_Assignment_
Give the data a second time, exactly and in full.

- - -

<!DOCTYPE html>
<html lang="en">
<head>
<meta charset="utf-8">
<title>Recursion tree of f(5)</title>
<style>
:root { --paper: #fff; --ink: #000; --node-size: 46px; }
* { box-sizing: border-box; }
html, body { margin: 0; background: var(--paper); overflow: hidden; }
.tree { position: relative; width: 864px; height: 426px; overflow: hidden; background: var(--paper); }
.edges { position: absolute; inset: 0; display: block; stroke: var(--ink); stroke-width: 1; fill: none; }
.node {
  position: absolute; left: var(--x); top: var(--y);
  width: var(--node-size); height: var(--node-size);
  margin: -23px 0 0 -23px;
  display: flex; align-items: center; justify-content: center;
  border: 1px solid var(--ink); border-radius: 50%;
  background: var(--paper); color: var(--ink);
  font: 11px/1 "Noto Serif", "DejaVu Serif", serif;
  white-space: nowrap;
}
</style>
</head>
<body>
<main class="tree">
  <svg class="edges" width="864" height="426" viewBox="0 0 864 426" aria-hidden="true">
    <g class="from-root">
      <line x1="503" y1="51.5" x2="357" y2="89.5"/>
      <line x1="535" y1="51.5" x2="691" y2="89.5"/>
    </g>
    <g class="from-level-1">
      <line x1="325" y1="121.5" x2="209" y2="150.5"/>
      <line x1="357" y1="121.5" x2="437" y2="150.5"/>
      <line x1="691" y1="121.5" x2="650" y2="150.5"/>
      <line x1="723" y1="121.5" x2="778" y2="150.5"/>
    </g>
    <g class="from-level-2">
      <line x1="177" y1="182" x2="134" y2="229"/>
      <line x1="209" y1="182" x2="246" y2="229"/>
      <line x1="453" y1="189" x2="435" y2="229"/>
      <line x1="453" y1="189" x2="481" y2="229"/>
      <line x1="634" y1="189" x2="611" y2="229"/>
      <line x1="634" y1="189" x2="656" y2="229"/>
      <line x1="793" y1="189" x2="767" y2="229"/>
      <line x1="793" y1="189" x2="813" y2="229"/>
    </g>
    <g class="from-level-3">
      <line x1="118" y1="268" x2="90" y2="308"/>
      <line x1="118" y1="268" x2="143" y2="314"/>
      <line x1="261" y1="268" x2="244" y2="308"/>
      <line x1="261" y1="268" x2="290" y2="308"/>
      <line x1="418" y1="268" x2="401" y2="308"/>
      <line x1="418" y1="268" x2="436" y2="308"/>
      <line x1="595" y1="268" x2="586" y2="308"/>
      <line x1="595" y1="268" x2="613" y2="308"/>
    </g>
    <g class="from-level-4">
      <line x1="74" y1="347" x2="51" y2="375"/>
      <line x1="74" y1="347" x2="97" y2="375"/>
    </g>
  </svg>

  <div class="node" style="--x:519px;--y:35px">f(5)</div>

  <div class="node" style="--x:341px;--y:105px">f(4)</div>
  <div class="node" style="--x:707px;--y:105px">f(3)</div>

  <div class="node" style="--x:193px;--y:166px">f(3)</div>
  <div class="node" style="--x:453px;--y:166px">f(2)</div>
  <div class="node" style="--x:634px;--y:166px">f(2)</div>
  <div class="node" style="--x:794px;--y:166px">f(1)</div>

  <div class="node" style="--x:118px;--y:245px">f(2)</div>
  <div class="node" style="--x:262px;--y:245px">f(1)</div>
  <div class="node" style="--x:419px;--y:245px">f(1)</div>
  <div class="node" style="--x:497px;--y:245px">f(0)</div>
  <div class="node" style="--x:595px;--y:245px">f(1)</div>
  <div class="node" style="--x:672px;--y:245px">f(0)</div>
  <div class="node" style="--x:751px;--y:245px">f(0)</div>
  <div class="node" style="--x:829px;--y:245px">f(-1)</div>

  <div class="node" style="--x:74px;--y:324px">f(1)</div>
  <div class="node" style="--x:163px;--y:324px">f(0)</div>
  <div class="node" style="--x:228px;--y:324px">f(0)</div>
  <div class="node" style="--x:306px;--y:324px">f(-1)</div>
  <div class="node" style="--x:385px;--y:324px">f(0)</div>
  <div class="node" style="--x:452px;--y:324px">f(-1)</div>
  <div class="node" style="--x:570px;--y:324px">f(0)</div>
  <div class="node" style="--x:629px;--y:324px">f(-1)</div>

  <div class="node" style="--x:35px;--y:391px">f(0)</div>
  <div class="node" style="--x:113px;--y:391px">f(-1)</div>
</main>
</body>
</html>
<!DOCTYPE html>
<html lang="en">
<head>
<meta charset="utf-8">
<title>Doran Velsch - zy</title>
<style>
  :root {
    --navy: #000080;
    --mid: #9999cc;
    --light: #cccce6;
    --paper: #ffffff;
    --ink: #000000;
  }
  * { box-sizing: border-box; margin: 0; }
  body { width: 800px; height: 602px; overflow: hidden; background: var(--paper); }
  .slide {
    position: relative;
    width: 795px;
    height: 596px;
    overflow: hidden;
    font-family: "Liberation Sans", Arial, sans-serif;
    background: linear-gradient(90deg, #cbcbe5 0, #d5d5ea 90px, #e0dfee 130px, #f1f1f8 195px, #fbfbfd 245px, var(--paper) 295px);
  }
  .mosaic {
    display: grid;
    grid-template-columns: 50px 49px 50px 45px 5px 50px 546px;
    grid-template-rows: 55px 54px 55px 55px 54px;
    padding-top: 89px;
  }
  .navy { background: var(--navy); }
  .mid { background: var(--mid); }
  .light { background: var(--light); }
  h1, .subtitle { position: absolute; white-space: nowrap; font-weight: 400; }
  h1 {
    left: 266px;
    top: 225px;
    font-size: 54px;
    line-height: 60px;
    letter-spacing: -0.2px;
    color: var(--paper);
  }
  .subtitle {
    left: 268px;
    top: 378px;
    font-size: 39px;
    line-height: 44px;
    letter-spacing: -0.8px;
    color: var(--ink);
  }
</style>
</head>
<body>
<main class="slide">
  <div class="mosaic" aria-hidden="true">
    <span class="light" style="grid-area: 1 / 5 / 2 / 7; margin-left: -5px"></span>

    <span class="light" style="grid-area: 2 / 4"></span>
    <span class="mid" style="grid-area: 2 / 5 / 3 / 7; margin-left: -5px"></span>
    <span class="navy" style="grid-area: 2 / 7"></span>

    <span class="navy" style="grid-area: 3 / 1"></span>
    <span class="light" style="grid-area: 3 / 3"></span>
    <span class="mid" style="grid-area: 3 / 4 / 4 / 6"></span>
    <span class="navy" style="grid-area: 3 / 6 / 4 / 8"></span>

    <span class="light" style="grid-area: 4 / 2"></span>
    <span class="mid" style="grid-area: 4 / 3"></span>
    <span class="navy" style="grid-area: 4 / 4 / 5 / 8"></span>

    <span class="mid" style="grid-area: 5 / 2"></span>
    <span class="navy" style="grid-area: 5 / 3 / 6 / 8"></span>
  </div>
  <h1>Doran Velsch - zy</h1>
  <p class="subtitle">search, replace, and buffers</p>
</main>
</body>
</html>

- - -

_Result for this task_
<!DOCTYPE html>
<html lang="en">
<head>
<meta charset="utf-8">
<title>Recursion tree of f(5)</title>
<style>
:root { --paper: #fff; --ink: #000; --node-size: 46px; }
* { box-sizing: border-box; }
html, body { margin: 0; background: var(--paper); overflow: hidden; }
.tree { position: relative; width: 864px; height: 426px; overflow: hidden; background: var(--paper); }
.edges { position: absolute; inset: 0; display: block; stroke: var(--ink); stroke-width: 1; fill: none; }
.node {
  position: absolute; left: var(--x); top: var(--y);
  width: var(--node-size); height: var(--node-size);
  margin: -23px 0 0 -23px;
  display: flex; align-items: center; justify-content: center;
  border: 1px solid var(--ink); border-radius: 50%;
  background: var(--paper); color: var(--ink);
  font: 11px/1 "Noto Serif", "DejaVu Serif", serif;
  white-space: nowrap;
}
</style>
</head>
<body>
<main class="tree">
  <svg class="edges" width="864" height="426" viewBox="0 0 864 426" aria-hidden="true">
    <g class="from-root">
      <line x1="503" y1="51.5" x2="357" y2="89.5"/>
      <line x1="535" y1="51.5" x2="691" y2="89.5"/>
    </g>
    <g class="from-level-1">
      <line x1="325" y1="121.5" x2="209" y2="150.5"/>
      <line x1="357" y1="121.5" x2="437" y2="150.5"/>
      <line x1="691" y1="121.5" x2="650" y2="150.5"/>
      <line x1="723" y1="121.5" x2="778" y2="150.5"/>
    </g>
    <g class="from-level-2">
      <line x1="177" y1="182" x2="134" y2="229"/>
      <line x1="209" y1="182" x2="246" y2="229"/>
      <line x1="453" y1="189" x2="435" y2="229"/>
      <line x1="453" y1="189" x2="481" y2="229"/>
      <line x1="634" y1="189" x2="611" y2="229"/>
      <line x1="634" y1="189" x2="656" y2="229"/>
      <line x1="793" y1="189" x2="767" y2="229"/>
      <line x1="793" y1="189" x2="813" y2="229"/>
    </g>
    <g class="from-level-3">
      <line x1="118" y1="268" x2="90" y2="308"/>
      <line x1="118" y1="268" x2="143" y2="314"/>
      <line x1="261" y1="268" x2="244" y2="308"/>
      <line x1="261" y1="268" x2="290" y2="308"/>
      <line x1="418" y1="268" x2="401" y2="308"/>
      <line x1="418" y1="268" x2="436" y2="308"/>
      <line x1="595" y1="268" x2="586" y2="308"/>
      <line x1="595" y1="268" x2="613" y2="308"/>
    </g>
    <g class="from-level-4">
      <line x1="74" y1="347" x2="51" y2="375"/>
      <line x1="74" y1="347" x2="97" y2="375"/>
    </g>
  </svg>

  <div class="node" style="--x:519px;--y:35px">f(5)</div>

  <div class="node" style="--x:341px;--y:105px">f(4)</div>
  <div class="node" style="--x:707px;--y:105px">f(3)</div>

  <div class="node" style="--x:193px;--y:166px">f(3)</div>
  <div class="node" style="--x:453px;--y:166px">f(2)</div>
  <div class="node" style="--x:634px;--y:166px">f(2)</div>
  <div class="node" style="--x:794px;--y:166px">f(1)</div>

  <div class="node" style="--x:118px;--y:245px">f(2)</div>
  <div class="node" style="--x:262px;--y:245px">f(1)</div>
  <div class="node" style="--x:419px;--y:245px">f(1)</div>
  <div class="node" style="--x:497px;--y:245px">f(0)</div>
  <div class="node" style="--x:595px;--y:245px">f(1)</div>
  <div class="node" style="--x:672px;--y:245px">f(0)</div>
  <div class="node" style="--x:751px;--y:245px">f(0)</div>
  <div class="node" style="--x:829px;--y:245px">f(-1)</div>

  <div class="node" style="--x:74px;--y:324px">f(1)</div>
  <div class="node" style="--x:163px;--y:324px">f(0)</div>
  <div class="node" style="--x:228px;--y:324px">f(0)</div>
  <div class="node" style="--x:306px;--y:324px">f(-1)</div>
  <div class="node" style="--x:385px;--y:324px">f(0)</div>
  <div class="node" style="--x:452px;--y:324px">f(-1)</div>
  <div class="node" style="--x:570px;--y:324px">f(0)</div>
  <div class="node" style="--x:629px;--y:324px">f(-1)</div>

  <div class="node" style="--x:35px;--y:391px">f(0)</div>
  <div class="node" style="--x:113px;--y:391px">f(-1)</div>
</main>
</body>
</html>
<!DOCTYPE html>
<html lang="en">
<head>
<meta charset="utf-8">
<title>Doran Velsch - zy</title>
<style>
  :root {
    --navy: #000080;
    --mid: #9999cc;
    --light: #cccce6;
    --paper: #ffffff;
    --ink: #000000;
  }
  * { box-sizing: border-box; margin: 0; }
  body { width: 800px; height: 602px; overflow: hidden; background: var(--paper); }
  .slide {
    position: relative;
    width: 795px;
    height: 596px;
    overflow: hidden;
    font-family: "Liberation Sans", Arial, sans-serif;
    background: linear-gradient(90deg, #cbcbe5 0, #d5d5ea 90px, #e0dfee 130px, #f1f1f8 195px, #fbfbfd 245px, var(--paper) 295px);
  }
  .mosaic {
    display: grid;
    grid-template-columns: 50px 49px 50px 45px 5px 50px 546px;
    grid-template-rows: 55px 54px 55px 55px 54px;
    padding-top: 89px;
  }
  .navy { background: var(--navy); }
  .mid { background: var(--mid); }
  .light { background: var(--light); }
  h1, .subtitle { position: absolute; white-space: nowrap; font-weight: 400; }
  h1 {
    left: 266px;
    top: 225px;
    font-size: 54px;
    line-height: 60px;
    letter-spacing: -0.2px;
    color: var(--paper);
  }
  .subtitle {
    left: 268px;
    top: 378px;
    font-size: 39px;
    line-height: 44px;
    letter-spacing: -0.8px;
    color: var(--ink);
  }
</style>
</head>
<body>
<main class="slide">
  <div class="mosaic" aria-hidden="true">
    <span class="light" style="grid-area: 1 / 5 / 2 / 7; margin-left: -5px"></span>

    <span class="light" style="grid-area: 2 / 4"></span>
    <span class="mid" style="grid-area: 2 / 5 / 3 / 7; margin-left: -5px"></span>
    <span class="navy" style="grid-area: 2 / 7"></span>

    <span class="navy" style="grid-area: 3 / 1"></span>
    <span class="light" style="grid-area: 3 / 3"></span>
    <span class="mid" style="grid-area: 3 / 4 / 4 / 6"></span>
    <span class="navy" style="grid-area: 3 / 6 / 4 / 8"></span>

    <span class="light" style="grid-area: 4 / 2"></span>
    <span class="mid" style="grid-area: 4 / 3"></span>
    <span class="navy" style="grid-area: 4 / 4 / 5 / 8"></span>

    <span class="mid" style="grid-area: 5 / 2"></span>
    <span class="navy" style="grid-area: 5 / 3 / 6 / 8"></span>
  </div>
  <h1>Doran Velsch - zy</h1>
  <p class="subtitle">search, replace, and buffers</p>
</main>
</body>
</html>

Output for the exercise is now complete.